How many lawyers does it take to screw in a lightbulb? That’s the joke behind a new marketing video from the Minneapolis law firm Nilan Johnson Lewis. But is the joke on the firm?
Here’s the set-up: In an office-building lobby, a maintenance worker uses a pole to reach into a ceiling fixture and unscrew a presumably blown-out lightbulb. As he removes it, a group of five lawyers enters the lobby. One, talking on his mobile phone as he eyes the worker, says, “Wait a second, I got to take care of something right now.” With that, he reaches into his briefcase, pulls out a replacement bulb and takes the pole from the worker. Then, all five lawyers grab the pole and walk in unison in a circle, collectively screwing in the bulb. As they do, the words appear, “Team vs. Individual,” followed by, “We work together, so we win together.”
Yes, collaboration is a good thing. But not a good thing, at least in the eyes of the clients who pay the bills, is redundancy.
I understand that this video is tongue-in-cheek. According to an email I received, it represents “the latest in a long string of innovative marketing campaigns laced with subtle humor and the firm’s willingness to poke fun at itself.”
I like humor. Really I do. But even if the firm’s intent was to poke fun at itself, at what cost? Is the predominant message here a positive one? Isn’t the message, “Our firm will use five people to do the work of one”? The fact of the matter is, it doesn’t and shouldn’t take five lawyers to change a light bulb. If that’s how many lawyers you use to change a light bulb, how many are you going to send to a deposition?
Not to mention, the poor worker whose job it was to change the bulb appeared to be handling it just fine until the lawyers took it over. So the secondary message is, “We grab control without being asked of things that aren’t our business in the first place.”
I feel bad when a legal marketer brings something to my attention with obvious pride in what they’ve done, only to find myself disagreeing.
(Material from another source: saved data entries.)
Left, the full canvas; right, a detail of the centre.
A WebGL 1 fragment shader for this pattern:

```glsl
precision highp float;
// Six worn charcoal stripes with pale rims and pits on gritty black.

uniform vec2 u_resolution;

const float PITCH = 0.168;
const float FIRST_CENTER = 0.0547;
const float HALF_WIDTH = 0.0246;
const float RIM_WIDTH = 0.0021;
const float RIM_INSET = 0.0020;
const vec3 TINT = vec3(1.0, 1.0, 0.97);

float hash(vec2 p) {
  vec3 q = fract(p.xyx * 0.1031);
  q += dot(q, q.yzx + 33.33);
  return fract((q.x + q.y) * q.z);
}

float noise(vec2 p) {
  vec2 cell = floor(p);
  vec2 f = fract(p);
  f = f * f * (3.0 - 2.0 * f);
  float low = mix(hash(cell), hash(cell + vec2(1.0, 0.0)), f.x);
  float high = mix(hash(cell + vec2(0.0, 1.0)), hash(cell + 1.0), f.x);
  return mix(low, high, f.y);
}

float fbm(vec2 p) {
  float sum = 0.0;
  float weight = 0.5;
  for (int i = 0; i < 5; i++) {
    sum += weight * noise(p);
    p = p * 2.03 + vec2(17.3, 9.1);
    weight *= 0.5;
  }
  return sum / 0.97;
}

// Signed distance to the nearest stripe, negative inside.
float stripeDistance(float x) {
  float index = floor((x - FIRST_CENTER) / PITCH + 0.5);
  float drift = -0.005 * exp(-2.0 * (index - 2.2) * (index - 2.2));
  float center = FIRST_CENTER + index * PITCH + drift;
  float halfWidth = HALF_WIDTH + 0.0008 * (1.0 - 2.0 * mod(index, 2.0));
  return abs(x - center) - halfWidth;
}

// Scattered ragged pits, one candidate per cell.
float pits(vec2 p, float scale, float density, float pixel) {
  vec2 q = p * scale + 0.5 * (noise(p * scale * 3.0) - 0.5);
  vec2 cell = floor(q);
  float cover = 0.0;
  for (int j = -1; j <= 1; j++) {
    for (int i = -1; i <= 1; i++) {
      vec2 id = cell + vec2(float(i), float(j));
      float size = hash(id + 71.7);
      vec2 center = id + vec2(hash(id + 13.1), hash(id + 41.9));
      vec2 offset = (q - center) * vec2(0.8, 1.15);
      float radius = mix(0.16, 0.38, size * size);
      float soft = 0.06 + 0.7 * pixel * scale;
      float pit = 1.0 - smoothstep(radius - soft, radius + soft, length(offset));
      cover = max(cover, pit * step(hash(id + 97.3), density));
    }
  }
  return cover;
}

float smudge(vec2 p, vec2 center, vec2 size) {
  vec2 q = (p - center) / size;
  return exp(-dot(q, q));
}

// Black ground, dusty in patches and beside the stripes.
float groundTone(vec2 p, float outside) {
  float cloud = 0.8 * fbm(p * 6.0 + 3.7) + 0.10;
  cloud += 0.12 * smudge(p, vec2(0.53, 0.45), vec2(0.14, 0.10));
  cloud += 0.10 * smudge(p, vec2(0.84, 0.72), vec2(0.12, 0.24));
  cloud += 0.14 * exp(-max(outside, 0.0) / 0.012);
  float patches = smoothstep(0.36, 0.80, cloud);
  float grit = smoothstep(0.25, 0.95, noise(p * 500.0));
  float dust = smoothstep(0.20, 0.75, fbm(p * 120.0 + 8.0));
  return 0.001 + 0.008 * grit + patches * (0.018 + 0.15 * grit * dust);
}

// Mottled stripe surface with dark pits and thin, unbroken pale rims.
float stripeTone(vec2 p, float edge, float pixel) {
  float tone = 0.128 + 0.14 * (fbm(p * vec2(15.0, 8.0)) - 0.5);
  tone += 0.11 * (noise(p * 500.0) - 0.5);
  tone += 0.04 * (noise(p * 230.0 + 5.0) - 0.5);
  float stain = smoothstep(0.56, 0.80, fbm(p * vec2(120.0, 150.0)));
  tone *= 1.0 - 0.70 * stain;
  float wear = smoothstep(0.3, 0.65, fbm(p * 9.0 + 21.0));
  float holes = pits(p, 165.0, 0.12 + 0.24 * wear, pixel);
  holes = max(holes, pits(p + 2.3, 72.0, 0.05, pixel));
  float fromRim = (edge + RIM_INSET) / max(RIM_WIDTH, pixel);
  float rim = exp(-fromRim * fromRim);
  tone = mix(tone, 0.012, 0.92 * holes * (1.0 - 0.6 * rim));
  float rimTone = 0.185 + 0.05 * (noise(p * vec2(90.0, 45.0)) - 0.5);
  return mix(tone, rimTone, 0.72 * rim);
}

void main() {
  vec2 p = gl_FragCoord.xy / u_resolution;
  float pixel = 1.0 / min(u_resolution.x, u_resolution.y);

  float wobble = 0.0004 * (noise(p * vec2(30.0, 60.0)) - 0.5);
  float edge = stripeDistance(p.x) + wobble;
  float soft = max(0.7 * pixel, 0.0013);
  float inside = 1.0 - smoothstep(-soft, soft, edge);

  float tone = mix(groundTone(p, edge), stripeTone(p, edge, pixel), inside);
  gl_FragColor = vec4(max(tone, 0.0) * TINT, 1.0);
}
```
To me, this video is funny only until you stop to think about it–or perhaps I should say, until a potential client stops to think about it.
Ah, but this post is not all sour grapes. The video was produced as part of a broader relaunch of the firm’s website and messaging. Here, the firm has succeeded. I have not gone back and looked at the firm’s former website, but its new site is nicely designed with strong messaging, simple navigation and good writing. I would rethink the video if I were them, but the website is a keeper.
Am I wrong about this video? What do you think?